“The score didn’t reflect how hard each ball was fought for. Vixens are tremendous in the way that they can convert, they’ve got versatility all over the court, and to be able to punch out the score line and they way we did it was really pleasing.”
“I thought we were very disciplined in the first half which allowed us in the contest. It got a little bit scrappy in the third but we tidied up in the last.”
Your preparation for tonight’s game
“This was our best preparation, and compared to what we had against Vixens last time. We were sick, we had black outs at stadiums, all that kind of thing which I kept in-house because there’s no excuses, but I knew we’d done the job during the week to give ourselves the best chance.”
The match up between Liz Watson and Jess Anstiss was interesting
“Liz is a phenomenal player the way she feeds the ball, the way she cuts and drives and controls the attack end. Definitely Jess I think had her measure. They tussled hard, but the way in which she (Jess) took away her space, it got to slow Vixens down. When you make the Vixens pass the ball a lot more you know you’re in a good space because they’re usually so direct and hard to stop.”
What would a home final mean?

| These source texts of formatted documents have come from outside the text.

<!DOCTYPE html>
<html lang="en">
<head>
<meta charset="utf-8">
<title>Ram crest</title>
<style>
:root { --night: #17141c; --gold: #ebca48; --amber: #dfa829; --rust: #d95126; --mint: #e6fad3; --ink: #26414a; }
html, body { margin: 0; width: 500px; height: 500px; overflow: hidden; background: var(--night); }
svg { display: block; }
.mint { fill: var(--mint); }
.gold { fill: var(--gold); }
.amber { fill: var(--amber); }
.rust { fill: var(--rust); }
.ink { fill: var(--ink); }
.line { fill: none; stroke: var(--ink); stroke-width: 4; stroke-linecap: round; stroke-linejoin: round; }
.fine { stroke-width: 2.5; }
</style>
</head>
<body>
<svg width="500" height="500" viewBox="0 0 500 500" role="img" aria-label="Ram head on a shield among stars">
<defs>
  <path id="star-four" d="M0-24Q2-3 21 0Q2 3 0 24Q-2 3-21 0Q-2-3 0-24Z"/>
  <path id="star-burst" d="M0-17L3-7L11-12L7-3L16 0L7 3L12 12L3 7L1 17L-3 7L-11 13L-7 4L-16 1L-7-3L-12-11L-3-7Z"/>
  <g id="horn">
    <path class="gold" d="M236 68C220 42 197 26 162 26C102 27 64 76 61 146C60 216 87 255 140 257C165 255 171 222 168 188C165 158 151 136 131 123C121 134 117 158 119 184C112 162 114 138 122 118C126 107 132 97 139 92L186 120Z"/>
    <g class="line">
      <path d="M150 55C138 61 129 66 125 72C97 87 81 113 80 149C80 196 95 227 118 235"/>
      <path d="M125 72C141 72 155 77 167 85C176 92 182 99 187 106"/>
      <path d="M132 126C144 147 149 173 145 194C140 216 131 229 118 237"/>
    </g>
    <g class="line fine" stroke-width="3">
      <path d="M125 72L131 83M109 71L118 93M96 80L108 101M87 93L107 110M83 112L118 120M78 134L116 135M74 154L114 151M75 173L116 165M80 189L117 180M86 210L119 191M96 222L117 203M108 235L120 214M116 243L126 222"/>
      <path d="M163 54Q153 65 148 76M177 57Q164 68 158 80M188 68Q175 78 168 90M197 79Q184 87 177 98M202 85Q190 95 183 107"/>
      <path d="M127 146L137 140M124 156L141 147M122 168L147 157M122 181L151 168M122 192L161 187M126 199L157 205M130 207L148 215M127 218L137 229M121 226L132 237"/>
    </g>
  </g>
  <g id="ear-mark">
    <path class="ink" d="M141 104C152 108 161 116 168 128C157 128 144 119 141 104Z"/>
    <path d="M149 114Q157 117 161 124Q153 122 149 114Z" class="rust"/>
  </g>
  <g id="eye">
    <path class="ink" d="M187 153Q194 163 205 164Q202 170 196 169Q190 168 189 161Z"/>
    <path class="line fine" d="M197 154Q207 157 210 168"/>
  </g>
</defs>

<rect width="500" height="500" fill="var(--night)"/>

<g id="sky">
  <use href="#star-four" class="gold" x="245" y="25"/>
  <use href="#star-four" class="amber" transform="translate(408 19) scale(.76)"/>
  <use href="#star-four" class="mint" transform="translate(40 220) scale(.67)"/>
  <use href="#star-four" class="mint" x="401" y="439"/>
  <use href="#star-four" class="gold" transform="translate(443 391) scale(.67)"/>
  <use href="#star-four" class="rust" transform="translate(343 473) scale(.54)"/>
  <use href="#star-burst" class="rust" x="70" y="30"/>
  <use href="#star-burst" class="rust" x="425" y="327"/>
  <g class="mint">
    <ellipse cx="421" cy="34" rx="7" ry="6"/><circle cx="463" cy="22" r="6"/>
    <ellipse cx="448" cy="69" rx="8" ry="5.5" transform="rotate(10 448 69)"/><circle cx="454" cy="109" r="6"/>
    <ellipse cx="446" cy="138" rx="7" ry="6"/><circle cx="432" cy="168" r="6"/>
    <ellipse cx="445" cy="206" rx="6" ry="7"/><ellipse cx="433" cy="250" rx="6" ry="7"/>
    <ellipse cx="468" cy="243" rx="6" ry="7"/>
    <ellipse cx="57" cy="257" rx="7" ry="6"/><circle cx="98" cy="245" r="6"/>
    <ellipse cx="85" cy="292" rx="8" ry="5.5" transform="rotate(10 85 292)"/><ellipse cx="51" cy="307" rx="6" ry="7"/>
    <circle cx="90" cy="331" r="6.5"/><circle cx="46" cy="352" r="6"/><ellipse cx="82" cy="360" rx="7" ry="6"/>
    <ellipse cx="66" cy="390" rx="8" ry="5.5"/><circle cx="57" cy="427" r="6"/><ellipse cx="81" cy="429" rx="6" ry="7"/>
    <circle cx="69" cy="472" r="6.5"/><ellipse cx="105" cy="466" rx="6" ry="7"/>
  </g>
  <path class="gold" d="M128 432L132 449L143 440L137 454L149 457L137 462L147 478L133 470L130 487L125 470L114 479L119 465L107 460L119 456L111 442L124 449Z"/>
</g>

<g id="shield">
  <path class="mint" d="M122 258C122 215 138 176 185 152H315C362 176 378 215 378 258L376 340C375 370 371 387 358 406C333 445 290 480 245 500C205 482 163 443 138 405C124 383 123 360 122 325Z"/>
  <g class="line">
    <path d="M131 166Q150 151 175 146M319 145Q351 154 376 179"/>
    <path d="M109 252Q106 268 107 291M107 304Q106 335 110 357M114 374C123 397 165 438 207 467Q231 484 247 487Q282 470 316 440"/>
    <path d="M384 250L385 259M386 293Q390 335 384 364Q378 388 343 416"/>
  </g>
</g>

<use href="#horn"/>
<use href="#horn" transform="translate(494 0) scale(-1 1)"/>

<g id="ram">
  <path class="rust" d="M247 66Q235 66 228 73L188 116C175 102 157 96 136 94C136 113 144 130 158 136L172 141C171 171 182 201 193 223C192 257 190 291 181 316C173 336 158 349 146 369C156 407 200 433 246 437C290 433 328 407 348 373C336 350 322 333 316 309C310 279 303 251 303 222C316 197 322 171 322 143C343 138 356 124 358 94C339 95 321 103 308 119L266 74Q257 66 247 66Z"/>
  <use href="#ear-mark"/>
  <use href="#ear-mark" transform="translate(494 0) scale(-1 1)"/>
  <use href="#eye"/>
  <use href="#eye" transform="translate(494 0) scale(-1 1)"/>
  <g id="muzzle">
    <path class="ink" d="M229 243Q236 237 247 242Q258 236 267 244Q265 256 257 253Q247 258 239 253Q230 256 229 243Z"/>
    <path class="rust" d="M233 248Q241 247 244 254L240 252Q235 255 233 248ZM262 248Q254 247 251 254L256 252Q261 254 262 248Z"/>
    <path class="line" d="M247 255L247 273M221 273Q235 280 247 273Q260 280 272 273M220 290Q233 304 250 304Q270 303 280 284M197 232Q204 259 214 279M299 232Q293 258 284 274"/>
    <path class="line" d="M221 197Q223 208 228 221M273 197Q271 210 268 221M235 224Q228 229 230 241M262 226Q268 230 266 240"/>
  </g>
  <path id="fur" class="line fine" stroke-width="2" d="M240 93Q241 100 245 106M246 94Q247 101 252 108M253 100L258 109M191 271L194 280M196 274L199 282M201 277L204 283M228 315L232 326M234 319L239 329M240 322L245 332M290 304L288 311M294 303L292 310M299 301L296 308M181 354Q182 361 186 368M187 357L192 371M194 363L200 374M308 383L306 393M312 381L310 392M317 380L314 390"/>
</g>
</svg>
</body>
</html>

“Everything. Something we did during the week was go to the top of the stand and look down to see what we are creating. Sometimes you need to get above the chaos to actually what you’ve got.”